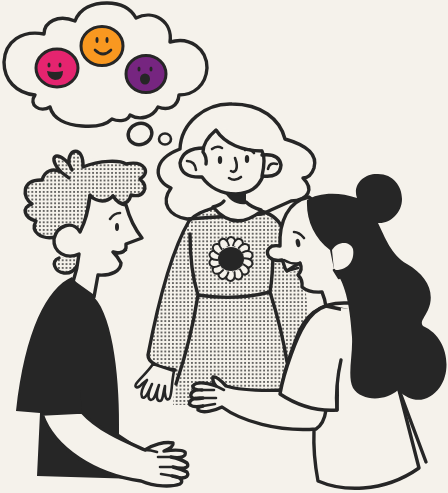
<!DOCTYPE html>
<html lang="en">
<head>
<meta charset="utf-8">
<title>Sharing feelings</title>
<style>
:root { --paper: #f5f2eb; --ink: #262626; --pink: #e5246f; --orange: #f99820; --purple: #762580; }
html, body { margin: 0; background: var(--paper); overflow: hidden; }
svg { display: block; width: 448px; height: 493px; }
.line { fill: none; stroke: var(--ink); stroke-width: 3.4; stroke-linecap: round; stroke-linejoin: round; }
.skin { fill: var(--paper); stroke: var(--ink); stroke-width: 3.4; stroke-linecap: round; stroke-linejoin: round; }
.thin { stroke-width: 2.6; }
.ink { fill: var(--ink); }
.paper { fill: var(--paper); }
.dots { fill: url(#halftone); }
.mood { stroke: var(--ink); stroke-width: 3; }
</style>
</head>
<body>
<svg viewBox="0 0 448 493" role="img" aria-label="Three people talking, one thinking of different emotions">
  <defs>
    <pattern id="halftone" width="3.8" height="3.8" patternUnits="userSpaceOnUse">
      <circle cx="1.9" cy="1.9" r="0.9" fill="#262626"/>
    </pattern>
    <path id="petal" d="M-4 -13C-7 -25 7 -25 4 -13"/>
  </defs>
  <rect class="paper" width="448" height="493"/>

  <g id="thought-bubble">
    <path class="skin" d="M35 95C16 93 4 80 4 62C5 41 22 30 44 34C44 22 58 14 75 21C80 8 93 3 107 3C121 3 131 9 136 18C154 9 173 22 170 42C190 36 207 49 207 68C206 85 194 95 179 95C178 107 168 111 158 107C153 117 140 121 130 115C128 121 119 122 112 119C106 125 94 127 82 126C66 125 53 119 50 107C40 113 28 105 35 95Z"/>
    <ellipse class="skin" cx="140" cy="134" rx="12" ry="10.5" transform="rotate(-20 140 134)"/>
    <ellipse class="skin thin" cx="165" cy="139" rx="6" ry="5.5"/>
    <g id="joy">
      <ellipse class="mood" cx="57" cy="68" rx="21" ry="19" fill="var(--pink)"/>
      <path class="ink" d="M47 71Q55 73 63 71Q63 80 55 80Q48 79 47 71Z"/>
      <ellipse class="ink" cx="49" cy="65" rx="1.5" ry="2.5"/><ellipse class="ink" cx="60" cy="65" rx="1.5" ry="2.5"/>
    </g>
    <g id="contentment">
      <ellipse class="mood" cx="102" cy="46" rx="21" ry="19.5" fill="var(--orange)"/>
      <path class="line thin" d="M95 50Q103 58 111 50"/>
      <ellipse class="ink" cx="97" cy="40" rx="1.5" ry="3"/><ellipse class="ink" cx="107" cy="40" rx="1.5" ry="3"/>
    </g>
    <g id="surprise">
      <ellipse class="mood" cx="146" cy="74" rx="20" ry="18.5" fill="var(--purple)"/>
      <ellipse class="ink" cx="145" cy="79" rx="5" ry="5.5"/>
      <ellipse class="ink" cx="139" cy="69" rx="1.5" ry="2.5"/><ellipse class="ink" cx="151" cy="69" rx="1.5" ry="2.5"/>
    </g>
  </g>

  <g id="listener">
    <path class="skin" d="M187 219C169 216 160 203 171 188C154 181 151 160 180 149C181 123 205 103 232 104C261 104 280 119 285 139C306 145 318 154 314 168C312 174 308 178 303 178C314 189 309 200 291 201L262 214Z"/>
    <path class="dots" d="M212 209L190 219C176 246 160 300 149 355C153 366 165 370 176 368L173 405H195L300 393L309 320L300 240L262 211Q237 232 212 209Z"/>
    <path class="paper" d="M213 207L224 200V189H246V203L261 210Q237 232 213 207Z"/>
    <path class="line" d="M213 207Q221 205 224 201M246 202Q251 207 261 210M213 207Q234 232 260 212"/>
    <path class="ink" d="M223 187Q236 198 246 191V204Q232 206 223 190Z"/>
    <path class="skin" d="M204 148Q183 148 180 163Q181 178 202 177C209 187 221 194 236 194C250 193 258 188 263 176Q280 178 281 165Q279 153 262 155"/>
    <path class="paper" d="M202 154L207 132Q224 118 265 152Z"/>
    <path class="line" d="M203 152Q203 141 216 130C225 144 243 151 262 151M203 152Q207 157 206 164M262 151Q266 158 262 176"/>
    <path class="line thin" d="M187 161Q195 161 196 170M277 164Q269 162 268 169M235 158Q238 166 236 170Q234 173 231 171M229 178Q235 182 241 177M212 149Q217 145 222 148M245 150Q250 148 254 153"/>
    <ellipse class="ink" cx="220" cy="160" rx="2.2" ry="4"/><ellipse class="ink" cx="247" cy="159" rx="2.2" ry="4"/>
    <path class="line" d="M213 208C204 211 195 214 189 221C172 250 158 303 148 355Q148 366 175 370M190 234Q190 270 198 295Q191 340 176 384M198 295Q235 301 270 292Q273 275 273 248M270 292Q282 330 287 362M261 211Q279 216 284 232"/>
    <g id="flower" transform="translate(231 259)">
      <circle class="paper" r="20"/>
      <g class="skin" style="stroke-width:2">
        <use href="#petal"/><use href="#petal" transform="rotate(26)"/><use href="#petal" transform="rotate(52)"/><use href="#petal" transform="rotate(78)"/><use href="#petal" transform="rotate(104)"/><use href="#petal" transform="rotate(130)"/><use href="#petal" transform="rotate(156)"/><use href="#petal" transform="rotate(182)"/><use href="#petal" transform="rotate(208)"/><use href="#petal" transform="rotate(233)"/><use href="#petal" transform="rotate(258)"/><use href="#petal" transform="rotate(283)"/><use href="#petal" transform="rotate(308)"/><use href="#petal" transform="rotate(334)"/>
      </g>
      <ellipse class="ink" rx="13" ry="12"/>
    </g>
    <path class="skin thin" d="M153 364C147 373 140 378 136 384C134 388 138 389 142 384L147 380C142 388 140 393 142 397C145 400 148 393 152 384C148 393 147 399 151 400C155 400 156 392 159 385C156 394 156 401 160 401C163 401 163 393 165 386C164 395 166 401 169 399C172 397 171 386 174 371Z"/>
  </g>

  <g id="speaker-left">
    <path class="paper" d="M60 225L76 262L74 282L94 296L99 275L121 264L142 240L122 204L85 200Z"/>
    <path class="paper" d="M80 252L62 270L52 262L58 240L28 220L25 180L55 170L66 152L110 162L146 168L146 190L122 206L88 204L80 232Z"/>
    <path class="dots" d="M58 258C51 262 55 272 64 273Q72 274 78 266L77 256ZM55 236C41 240 30 232 36 221C24 218 21 207 32 204C22 198 21 179 42 180C45 170 53 168 60 171C48 158 55 149 67 161C69 148 84 147 84 166C100 160 120 160 126 164C145 162 151 173 140 179C150 188 143 198 131 194C128 206 118 206 113 197L91 203L82 230L60 225Z"/>
    <path class="line" d="M59 258C50 261 55 272 64 273Q72 274 77 266M56 237C41 240 30 232 36 221C24 218 21 207 32 204C22 198 21 179 42 180C45 170 53 168 61 172C47 157 56 149 69 164C67 148 84 145 83 167C100 160 120 160 126 164C145 160 151 173 140 179C150 188 143 198 131 195C128 206 118 206 113 196C108 205 97 204 90 195C88 207 87 218 82 231M61 172L69 178M69 164L72 170"/>
    <path class="skin" d="M80 232C73 220 57 225 54 239C53 252 66 260 79 254C78 264 76 273 73 282L94 297L98 275C111 276 121 271 121 263Q118 257 113 252Q123 255 126 248V244L142 238Q131 224 126 205Q118 204 113 196Q103 206 90 196Q88 216 80 232Z"/>
    <path class="line thin" d="M110 219Q114 213 120 213M113 252Q121 254 126 250"/>
    <ellipse class="ink" cx="117" cy="227" rx="2" ry="4"/>
    <path class="ink" d="M72 277C47 288 25 330 16 411L40 413L37 476L138 479L158 460L119 434C120 384 114 318 94 297Q82 291 72 277Z"/>
    <path class="skin" d="M42 414C54 449 96 475 141 481C155 487 172 487 180 484C184 481 181 477 172 476C184 480 190 477 187 472Q181 469 173 467C185 470 190 467 187 463Q181 459 171 457C181 459 187 456 185 452Q181 449 164 451Q174 447 173 443C165 441 152 445 145 450C127 442 99 431 82 412Z"/>
    <path class="ink" d="M17 410Q49 414 82 411L80 390H20Z"/>
    <path class="line thin" d="M158 457L171 457M160 467L173 467M161 474L173 476M145 450Q151 450 157 452"/>
  </g>

  <g id="speaker-right">
    <path class="paper" d="M308 198Q281 208 280 246L267 252L283 262L287 273L299 270L303 291L322 293L326 308L347 305L356 220Z"/>
    <path class="skin" d="M309 197C288 201 279 222 280 246C269 244 265 251 269 257Q275 262 282 260C285 265 284 269 287 271Q294 266 300 263Q303 270 298 275Q303 280 302 287Q309 293 322 292Q325 299 326 307L355 304L352 230Z"/>
    <path class="line thin" d="M294 232Q299 232 304 238M284 260Q292 265 300 263M287 271L298 268"/>
    <ellipse class="ink" cx="298" cy="243" rx="2.2" ry="4.2" transform="rotate(-12 298 243)"/>
    <path class="skin" d="M347 303C322 302 305 313 296 339Q284 370 280 394L314 430Q313 455 318 481C341 491 382 494 419 468L398 386L352 303Z"/>
    <path class="skin" d="M287 390C262 391 239 390 226 386Q217 376 213 377Q212 381 216 386C204 382 196 382 193 386Q192 390 202 390C193 389 190 393 191 397Q194 400 203 398C193 397 188 401 190 405Q194 408 203 406Q197 407 198 410C203 414 216 410 222 407C241 421 278 432 316 429Q324 424 326 410Z"/>
    <path class="line thin" d="M202 390H214M203 398H216M203 406L215 404M216 386L224 390"/>
    <path class="skin" d="M326 306C309 311 299 332 291 355Q283 377 280 394Q307 412 337 410Q337 382 341 360L354 312Z"/>
    <path class="paper" d="M338 350L341 308L360 310L352 384L339 396Z"/>
    <path class="line" d="M337 410Q335 387 341 360M398 387L426 462"/>
    <path class="ink" d="M307 200C317 193 338 191 357 198C352 184 365 173 378 174C393 174 402 186 402 199C402 213 390 224 378 223C385 237 391 255 407 264C426 275 436 292 428 310C423 320 420 322 423 326C448 337 452 370 440 387C429 402 413 405 398 390C386 401 362 402 353 388C347 376 353 355 352 337C350 310 347 285 334 269L330 250C314 238 306 220 307 200Z"/>
    <path class="paper" d="M332 250C337 242 349 240 353 249C355 260 348 271 334 270Z"/>
    <path class="line thin" d="M334 270L339 278"/>
  </g>
</svg>
</body>
</html>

^^^^

◆ Exercise brief ◆
Scan the entries above for the word "width", then copy every line in which it occurs.

◆ Solution ◆
svg { display: block; width: 448px; height: 493px; }
.line { fill: none; stroke: var(--ink); stroke-width: 3.4; stroke-linecap: round; stroke-linejoin: round; }
.skin { fill: var(--paper); stroke: var(--ink); stroke-width: 3.4; stroke-linecap: round; stroke-linejoin: round; }
.thin { stroke-width: 2.6; }
.mood { stroke: var(--ink); stroke-width: 3; }
    <pattern id="halftone" width="3.8" height="3.8" patternUnits="userSpaceOnUse">
  <rect class="paper" width="448" height="493"/>
      <g class="skin" style="stroke-width:2">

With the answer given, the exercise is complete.